As a dad, my husband worries that raising them in Brooklyn might lead to them becoming Nets fans instead of his preferred Knicks. The end.
I don’t begrudge his lack of worry, and if I didn’t exist I’m sure he’d have the burden of thinking about most of the things with which I concern myself. But that means that yes, once a year I expect my husband to bring it and celebrate me as the mother of his children. That means he can’t just wake up on the day of and pick a restaurant, it has to be somewhere special, and while I don’t expect a gift (though, it doesn’t hurt), I do expect a nice card with words of appreciation for all I do. It’s not about spending money on me. I’d be just as happy with a nice dinner at home, or other free gestures, but I better see real effort.
Being a mom has changed me completely. It’s not just the corny “I’ve never felt this kind of love” thing which, obviously, is true. It changed the way I am in the world.

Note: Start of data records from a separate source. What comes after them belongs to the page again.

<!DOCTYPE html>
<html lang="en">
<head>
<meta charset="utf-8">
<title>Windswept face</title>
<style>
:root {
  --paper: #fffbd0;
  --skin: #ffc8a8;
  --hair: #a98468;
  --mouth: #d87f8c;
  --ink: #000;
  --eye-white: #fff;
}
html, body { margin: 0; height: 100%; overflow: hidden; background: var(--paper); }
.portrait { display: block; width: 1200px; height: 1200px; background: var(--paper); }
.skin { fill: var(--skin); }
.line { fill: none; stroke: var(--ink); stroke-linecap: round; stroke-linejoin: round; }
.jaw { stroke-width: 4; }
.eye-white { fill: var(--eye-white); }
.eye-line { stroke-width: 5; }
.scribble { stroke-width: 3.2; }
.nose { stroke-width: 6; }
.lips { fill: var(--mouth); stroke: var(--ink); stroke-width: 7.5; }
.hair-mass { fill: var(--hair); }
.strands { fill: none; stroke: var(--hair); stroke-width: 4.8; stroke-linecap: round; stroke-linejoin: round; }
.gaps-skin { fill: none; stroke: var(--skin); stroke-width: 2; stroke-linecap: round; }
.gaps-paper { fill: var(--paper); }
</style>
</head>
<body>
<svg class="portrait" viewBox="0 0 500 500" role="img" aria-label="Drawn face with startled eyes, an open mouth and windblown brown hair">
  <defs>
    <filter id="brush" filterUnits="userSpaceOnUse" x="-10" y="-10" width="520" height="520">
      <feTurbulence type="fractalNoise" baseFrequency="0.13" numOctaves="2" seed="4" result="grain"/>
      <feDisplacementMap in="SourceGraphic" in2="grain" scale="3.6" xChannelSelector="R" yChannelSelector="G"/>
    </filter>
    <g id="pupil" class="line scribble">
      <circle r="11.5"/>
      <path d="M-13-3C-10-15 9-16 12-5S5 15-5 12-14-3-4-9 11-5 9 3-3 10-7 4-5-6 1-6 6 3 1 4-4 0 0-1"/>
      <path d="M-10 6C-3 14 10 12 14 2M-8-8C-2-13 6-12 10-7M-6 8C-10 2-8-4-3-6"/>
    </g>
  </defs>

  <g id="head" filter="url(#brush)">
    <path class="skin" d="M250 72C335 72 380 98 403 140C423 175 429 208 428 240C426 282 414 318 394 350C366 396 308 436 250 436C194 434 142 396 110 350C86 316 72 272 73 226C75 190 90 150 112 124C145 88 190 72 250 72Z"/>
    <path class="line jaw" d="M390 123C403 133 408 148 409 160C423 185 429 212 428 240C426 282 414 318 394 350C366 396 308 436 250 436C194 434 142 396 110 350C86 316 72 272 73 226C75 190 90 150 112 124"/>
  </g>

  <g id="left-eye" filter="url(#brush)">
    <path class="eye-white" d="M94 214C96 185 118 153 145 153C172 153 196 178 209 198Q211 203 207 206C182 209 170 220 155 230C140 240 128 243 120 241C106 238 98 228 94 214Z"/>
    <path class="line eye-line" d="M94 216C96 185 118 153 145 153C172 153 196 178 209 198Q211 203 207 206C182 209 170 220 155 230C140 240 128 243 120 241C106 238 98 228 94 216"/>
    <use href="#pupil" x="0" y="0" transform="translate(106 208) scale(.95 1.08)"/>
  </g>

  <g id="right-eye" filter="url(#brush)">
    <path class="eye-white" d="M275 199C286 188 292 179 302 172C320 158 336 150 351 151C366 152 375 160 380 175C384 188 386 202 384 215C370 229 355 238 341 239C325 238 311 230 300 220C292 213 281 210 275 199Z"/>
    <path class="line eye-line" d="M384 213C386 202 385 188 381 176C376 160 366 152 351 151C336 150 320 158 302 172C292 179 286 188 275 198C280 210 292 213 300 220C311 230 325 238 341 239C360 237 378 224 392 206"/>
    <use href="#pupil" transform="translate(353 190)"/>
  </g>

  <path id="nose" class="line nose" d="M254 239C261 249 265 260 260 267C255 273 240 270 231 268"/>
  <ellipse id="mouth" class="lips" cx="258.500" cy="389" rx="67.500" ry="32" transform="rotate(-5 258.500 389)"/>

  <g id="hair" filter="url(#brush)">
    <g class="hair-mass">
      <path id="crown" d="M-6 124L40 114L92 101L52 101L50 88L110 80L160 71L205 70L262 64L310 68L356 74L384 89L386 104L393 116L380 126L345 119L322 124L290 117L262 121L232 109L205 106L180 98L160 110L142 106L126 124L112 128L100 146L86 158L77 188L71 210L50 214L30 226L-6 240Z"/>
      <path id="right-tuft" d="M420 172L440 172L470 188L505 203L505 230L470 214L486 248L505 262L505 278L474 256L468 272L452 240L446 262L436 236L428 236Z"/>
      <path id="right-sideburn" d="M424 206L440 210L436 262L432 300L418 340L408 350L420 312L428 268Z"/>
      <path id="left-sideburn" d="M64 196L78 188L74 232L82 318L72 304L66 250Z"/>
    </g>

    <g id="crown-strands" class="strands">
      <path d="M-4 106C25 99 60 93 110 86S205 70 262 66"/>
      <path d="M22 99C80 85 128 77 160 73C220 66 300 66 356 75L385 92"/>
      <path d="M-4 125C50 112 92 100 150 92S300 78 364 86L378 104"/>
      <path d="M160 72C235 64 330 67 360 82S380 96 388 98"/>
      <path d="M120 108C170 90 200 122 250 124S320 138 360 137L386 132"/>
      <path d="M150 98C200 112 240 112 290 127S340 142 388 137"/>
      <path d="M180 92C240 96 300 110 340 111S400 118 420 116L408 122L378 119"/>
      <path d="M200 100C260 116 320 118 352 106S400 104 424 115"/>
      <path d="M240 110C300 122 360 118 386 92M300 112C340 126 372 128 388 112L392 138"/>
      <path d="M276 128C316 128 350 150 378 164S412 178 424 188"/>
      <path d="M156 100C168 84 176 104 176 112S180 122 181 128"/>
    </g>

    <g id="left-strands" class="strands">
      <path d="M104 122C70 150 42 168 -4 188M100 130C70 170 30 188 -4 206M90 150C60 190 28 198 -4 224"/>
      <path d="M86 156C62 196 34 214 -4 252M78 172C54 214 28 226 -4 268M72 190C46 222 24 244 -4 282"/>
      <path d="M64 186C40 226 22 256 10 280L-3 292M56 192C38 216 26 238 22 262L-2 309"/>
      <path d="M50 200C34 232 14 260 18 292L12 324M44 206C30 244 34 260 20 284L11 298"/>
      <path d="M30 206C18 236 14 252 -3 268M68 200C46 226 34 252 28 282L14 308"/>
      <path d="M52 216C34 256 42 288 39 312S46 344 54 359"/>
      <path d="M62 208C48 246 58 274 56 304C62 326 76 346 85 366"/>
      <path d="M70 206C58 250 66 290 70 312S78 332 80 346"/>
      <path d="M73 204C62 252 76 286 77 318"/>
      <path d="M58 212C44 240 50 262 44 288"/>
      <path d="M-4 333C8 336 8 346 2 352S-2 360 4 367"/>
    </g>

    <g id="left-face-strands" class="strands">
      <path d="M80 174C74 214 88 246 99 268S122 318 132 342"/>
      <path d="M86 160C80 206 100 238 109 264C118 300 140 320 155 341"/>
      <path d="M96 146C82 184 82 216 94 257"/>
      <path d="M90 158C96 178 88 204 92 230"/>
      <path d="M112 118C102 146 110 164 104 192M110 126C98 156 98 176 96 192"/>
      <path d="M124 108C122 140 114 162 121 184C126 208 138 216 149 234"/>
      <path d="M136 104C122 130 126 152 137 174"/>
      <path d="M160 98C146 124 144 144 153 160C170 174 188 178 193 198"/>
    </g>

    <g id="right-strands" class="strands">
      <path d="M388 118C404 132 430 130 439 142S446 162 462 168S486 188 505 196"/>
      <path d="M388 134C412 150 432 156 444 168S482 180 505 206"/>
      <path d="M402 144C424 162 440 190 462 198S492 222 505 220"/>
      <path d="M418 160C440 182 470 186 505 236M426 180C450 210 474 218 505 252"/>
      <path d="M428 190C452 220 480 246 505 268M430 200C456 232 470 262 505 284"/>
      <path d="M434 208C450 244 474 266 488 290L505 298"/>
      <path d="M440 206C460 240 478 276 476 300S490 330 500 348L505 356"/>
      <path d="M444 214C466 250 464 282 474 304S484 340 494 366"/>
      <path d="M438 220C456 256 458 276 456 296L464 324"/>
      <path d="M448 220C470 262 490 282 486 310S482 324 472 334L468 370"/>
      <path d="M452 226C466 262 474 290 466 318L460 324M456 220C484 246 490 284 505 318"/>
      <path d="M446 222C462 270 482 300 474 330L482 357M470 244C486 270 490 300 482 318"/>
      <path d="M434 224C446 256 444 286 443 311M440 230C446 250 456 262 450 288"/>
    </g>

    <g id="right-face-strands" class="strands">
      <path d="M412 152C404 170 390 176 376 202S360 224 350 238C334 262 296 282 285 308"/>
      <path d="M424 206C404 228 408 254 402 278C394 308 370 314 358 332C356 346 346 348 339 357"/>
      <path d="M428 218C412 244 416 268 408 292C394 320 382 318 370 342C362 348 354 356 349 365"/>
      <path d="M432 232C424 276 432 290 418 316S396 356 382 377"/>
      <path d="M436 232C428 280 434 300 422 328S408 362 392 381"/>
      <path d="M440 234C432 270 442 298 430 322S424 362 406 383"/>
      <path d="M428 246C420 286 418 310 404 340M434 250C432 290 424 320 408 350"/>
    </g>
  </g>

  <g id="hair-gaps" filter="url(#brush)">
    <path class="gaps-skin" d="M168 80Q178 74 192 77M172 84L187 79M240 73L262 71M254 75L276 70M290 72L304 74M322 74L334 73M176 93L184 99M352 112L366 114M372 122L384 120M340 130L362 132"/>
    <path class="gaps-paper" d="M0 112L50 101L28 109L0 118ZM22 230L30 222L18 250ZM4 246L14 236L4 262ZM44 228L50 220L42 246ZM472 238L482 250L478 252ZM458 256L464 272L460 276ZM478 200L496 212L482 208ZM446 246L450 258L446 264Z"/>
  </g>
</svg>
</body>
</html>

I have a gravitational pull toward home that precludes me from going too far or staying away too long. I’m more interested in what my son drew at school than I am in world affairs. I think more about my daughter’s social calendar than my own. And that’s not even getting into the physical changes that motherhood has wrought.
My husband gets to stay mostly the same man he was, and that’s in large part because of me. He’s an amazing dad, what with his cheering and bath-giving, but fatherhood is just not as involved as motherhood. If there’s an issue with the kids, he hears about it — but the details of our kids’ lives get filtered through me.
Of course there are dads out there who are full-time parents in the way that has long been the mom’s role. And they should absolutely be commended for it. But for most men, Father’s Day isn’t so much a celebration of what they do as an encouragement to keep doing it. Mother’s Day is different, and it’s ok to say so. It’s not crazy that one day of the year the extreme sacrifices mothers make are noted with serious celebration.
It’s really the least everyone could do.